The squeeze was famously engineered by small-time investors through a Reddit internet forum, who bought up as many shares as they could. The plan was to hold onto them and have the hedge funds become forced buyers because these funds had ‘borrowed’ shares as part of a scheme to make money from an expected slide in the price.
The price did not slide – it actually rose – and in order to return the shares they borrowed, the funds were prepared to any pay any price to ‘return’ them.
With hedge funds desperately looking for GameStop shares, Burry was thought to be well-placed to profit as he was holding a few million of them
If Burry, who had bought three million shares for $16.56 million through his hedge fund Scion Asset Management in August 2019, had sold these shares at its height, he would have made $270 million.
Not to be
This did not happen because it turns out that he did not have any shares to sell, as he sold all of them before the short squeeze trap was sprung in mid-January 2021.
According to Scion Asset Management’s Security Exchange Commission (SEC) fourth quarter filings released on February 16, the hedge fund had disposed of all its holdings in GameStop by December 31, 2020.
The rally started on January 12 when the shares were trading at around $20. Over the next two days, the price doubled to about $40, and then just 10 trading days after the rally began it peaked at $347.51. The share price slid to $53 on February 4, and has been trading at around $40 for the past week.
Burry did make some money
Even so, judging by usual investment criteria, Scion actually did well.
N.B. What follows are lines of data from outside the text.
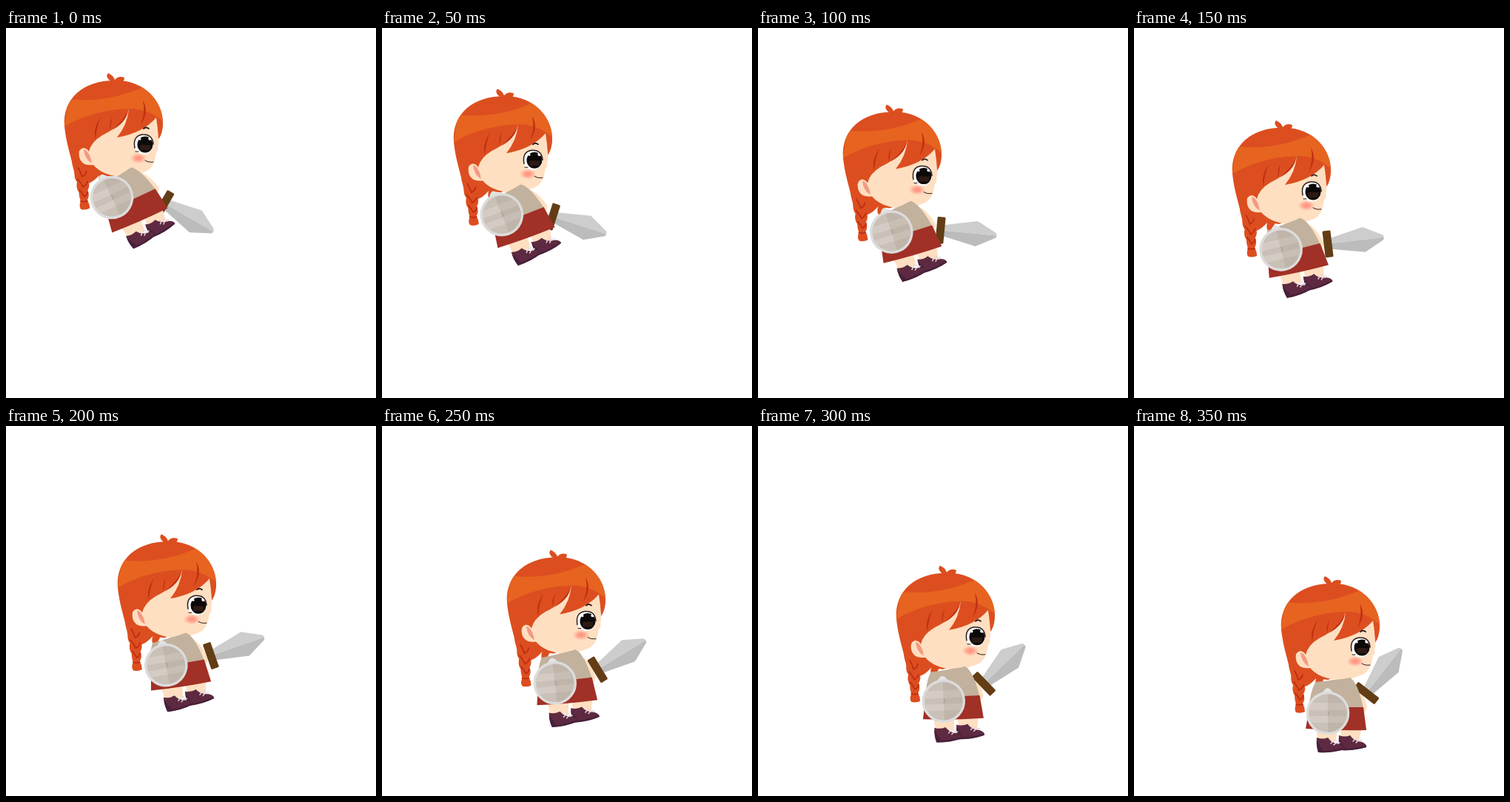
An HTML page that plays this animation: 500x500 px, repeating every 500 ms.

```html
<!DOCTYPE html>
<html lang="en">
<head>
<meta charset="utf-8">
<title>Little warrior</title>
<style>
  /* --p runs from 1 (raised, leaning) to 0 (standing) in 50 ms steps */
  @property --p { syntax: "<number>"; inherits: true; initial-value: 1; }
  html, body { margin: 0; width: 100%; height: 100%; overflow: hidden; background: #fff; }
  svg { display: block; width: 100%; height: 100%; animation: land 500ms infinite; }
  @keyframes land {
    0% { --p: 1; animation-timing-function: steps(7, end); }
    70%, 100% { --p: -.05; }
  }
  #girl {
    --q: max(0, var(--p));
    transform: translate(calc(var(--q) * -120px), calc(var(--q) * -142px));
  }
  .body { transform-origin: 269px 343px; transform: rotate(calc(var(--q) * -25deg)); }
  .braid { transform-origin: 218px 322px; transform: rotate(calc(var(--q) * -2deg)); }
  .sword {
    transform:
      translate(calc(314px + 32px * var(--q) - 12px * var(--q) * var(--q)),
                calc(361px + 14px * var(--q) + 4px * var(--q) * var(--q)))
      rotate(calc(82deg * var(--q) - 52deg));
  }
  .shield {
    transform:
      translate(calc(262px + 9px * var(--q) - 8px * var(--q) * var(--q)),
                calc(388px - 22px * var(--q) + 5px * var(--q) * var(--q)))
      rotate(calc(var(--q) * -25deg));
  }
  .hair { fill: #dc4e1f; }
  .shine { fill: #e76320; }
  .strand { fill: none; stroke: #bd2b12; stroke-width: 1.7; stroke-linecap: round; }
  .skin { fill: #ffdfc1; }
  .shoe { fill: #5e2a41; }
  .sole { fill: #47203a; }
  .lace { fill: none; stroke: #e9d5dc; stroke-width: 1.5; stroke-linecap: round; }
  .ink { fill: none; stroke: #2b1b18; stroke-linecap: round; }
</style>
</head>
<body>
<svg viewBox="0 0 500 500">
  <defs>
    <radialGradient id="blush">
      <stop offset="0" stop-color="#ff8f7c"/>
      <stop offset=".45" stop-color="#ff9d88" stop-opacity=".85"/>
      <stop offset="1" stop-color="#ffb9a0" stop-opacity="0"/>
    </radialGradient>
    <clipPath id="dome">
      <path id="domeShape" d="M199 275C196 235 228 212 268 213C308 212 334 243 332 274Q331 285 327 291L300 330L262 343L246 341Q238 350 231 352L213 345C212 325 202 305 199 275Z"/>
    </clipPath>
    <clipPath id="disc"><circle r="26"/></clipPath>
    <g id="shoe">
      <path class="shoe" d="M0 0Q8 3 15 0Q20 8 31 9Q38 12 37 16Q20 21 2 20Q-1 9 0 0Z"/>
      <path class="sole" d="M0 3Q4 11 9 19L2 20Q-1 11 0 3ZM2 18Q22 18 37 14L37 16Q22 21 2 20Z"/>
      <path class="lace" d="M19 8Q22 4 27 4M23 10Q26 6 31 7"/>
    </g>
  </defs>

  <g id="girl">
    <g class="body">
      <path class="skin" d="M302 352Q311 362 315 380Q313 388 307 386L300 378Z"/>
    </g>

    <g class="sword">
      <path d="M4 -7.5L49 -17L74 -4Q77 -2 76 0L4 0Z" fill="#cdcdcd"/>
      <path d="M4 7.5L49 17L74 4Q77 2 76 0L4 0Z" fill="#bcbcbc"/>
      <rect x="-5.5" y="-18" width="11" height="36" rx="1.5" fill="#633d15"/>
    </g>

    <g class="head">
      <path class="hair" d="M246 341Q244 349 248 353Q255 348 257 340Z"/>
      <use href="#domeShape" class="hair"/>
      <path class="hair" d="M263 215Q253 208 258 203Q265 206 267 212Q272 206 280 209Q280 215 274 216Z"/>
      <path class="shine" clip-path="url(#dome)" d="M205 238Q258 244 310 220L340 245L334 270Q312 250 286 251Q235 253 198 276Z"/>

      <g class="braid">
        <path class="hair" d="M209 312Q208 328 213 337Q211 345 215 350Q213 358 217 364Q217 370 219 376Q216 383 219 387Q225 389 231 386Q231 380 228 375Q232 369 229 362Q233 355 230 349Q234 340 229 333L232 318Z"/>
        <path class="strand" d="M217 331Q221 338 222 343Q227 341 228 336M216 346Q221 352 223 357Q228 354 229 350M218 361Q222 366 224 370Q228 368 229 364"/>
        <path class="strand" stroke-width="3" d="M219 376Q224 378 228 376"/>
      </g>

      <path class="skin" d="M286 251Q284 273 270 290Q305 284 323 263Q325 276 326 290Q327 297 325 303Q327 307 323 310Q322 316 321 320Q317 335 303 338Q290 344 275 343Q250 341 238 327Q222 329 219 316Q217 305 225 304Q230 305 232 309Q235 296 250 287Q281 272 286 251Z"/>
      <path d="M225 306Q235 309 236 325Q226 319 225 306Z" fill="#f39a82"/>
      <path d="M229 308Q237 312 238 325L236 325Q235 315 229 308Z" class="skin"/>

      <path d="M305 240Q314 255 302 273Q309 256 305 240ZM248 262Q237 279 241 292Q242 276 248 262ZM264 262Q259 271 261 280Q262 270 264 262ZM285 254Q282 270 263 280Q279 267 285 254Z" fill="#bf2e13"/>

      <ellipse cx="299" cy="318" rx="12" ry="7.5" fill="url(#blush)"/>
      <ellipse cx="306" cy="299" rx="13" ry="13.5" fill="#fff"/>
      <ellipse cx="308" cy="299.500" rx="10.500" ry="11" fill="#0c0909"/>
      <path d="M301 300H315.500L314.500 307H301.500Z" fill="#2c1a13"/>
      <circle cx="314.500" cy="291.500" r="2.200" fill="#fff"/>
      <circle cx="301" cy="292" r="1.500" fill="#fff"/>
      <path class="ink" stroke-width="1.500" d="M294 304Q291 288 304 286Q318 285 319 299"/>
      <path class="ink" stroke-width="1" d="M295 309L299 309"/>
      <path class="ink" stroke-width="1.800" d="M306 278Q309 275 313 278"/>
      <path class="ink" stroke-width="1" stroke="#7c3a2c" d="M308 321Q312 324 319 323"/>
    </g>

    <g class="body">
      <path class="skin" d="M246 406H275L273 425H249ZM279 406H308L304 425H280Z"/>
      <use href="#shoe" x="277" y="418"/>
      <use href="#shoe" x="247" y="421"/>
      <path d="M245 346Q257 345 270 343Q283 342 292 340Q303 347 310 382H236Q238 360 245 346Z" fill="#c2b19c"/>
      <path d="M237 380H310L314 411Q273 412 232 409Z" fill="#a13026"/>
    </g>

    <g class="shield">
      <path d="M-8 -26Q-4 -34 0 -34Q4 -33 8 -26Z" fill="#e4e4e4"/>
      <circle r="27.500" fill="#c9c0b7" stroke="#dcdcdc" stroke-width="3.500"/>
      <g clip-path="url(#disc)">
        <path d="M-28 -14H28V-4H-28ZM-28 4H28V13H-28Z" fill="#d4ccc4"/>
        <path d="M0 -28H28V28H0Z" fill="#a99c90" opacity=".3"/>
      </g>
      <path d="M0 -3Q3 0 0 3" fill="none" stroke="#a79b90"/>
    </g>
  </g>
</svg>
</body>
</html>
```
In its third quarter filing, the fund had shown that it had already made some money from GameStop. Although it had reduced its holdings from its initial three million shares to 1.7 million, the value of this holding had actual risen from $16.56 million to R17.3 million by the end of September 2020.
This effectively meant the value of its hold had effectively more than doubled, despite a reduction in the size of its holdings.
Between the end of September and the end of the year – the period Scion sold the rest of its holding – GameStop’s share price rose from $10.20 to $18.84.
Burry clearly made some good money on GameStop but it still in no way compared to the $800 million Scion made from buying mortgage-backed insurance just before the 2008 financial crisis.
Nevertheless, the disposing of his holdings before the rally might explain why Burry was so reticent about the goings-on at GameStop.
In a since-deleted tweet he said: “If I put $GME [GameStop] on your radar, and you did well, I’m genuinely happy for you. However, what is going on now – there should be legal and regulatory repercussions. This is unnatural, insane, and dangerous.”
But Burry did not just delete this tweet, he deleted all his tweets.
This weekend he surprised by once again returning to Twitter. This time he warned that there is a possible bubble in the stock market (which is trading at close to record highs) and that those he calls “gamblers” had taken too much margin debt – money loaned by stockbrokers to buy or short stocks.
To prove his point, he posted a chart from Advisor Perspectives, which showed that there was a correlation between how margin debt and the S&P 500 have synchronised in their rate of contraction over the past 20 years.
Advisor Perspectives was hesitant to draw conclusions on the data. It said there were “too few peak/trough episodes in this overlay series to take the latest credit balance data” to see it as “a leading indicator of a major selloff in US equities”.
Burry, however, thinks the danger is clear.
“At this point the market is dancing on a knife’s edge.”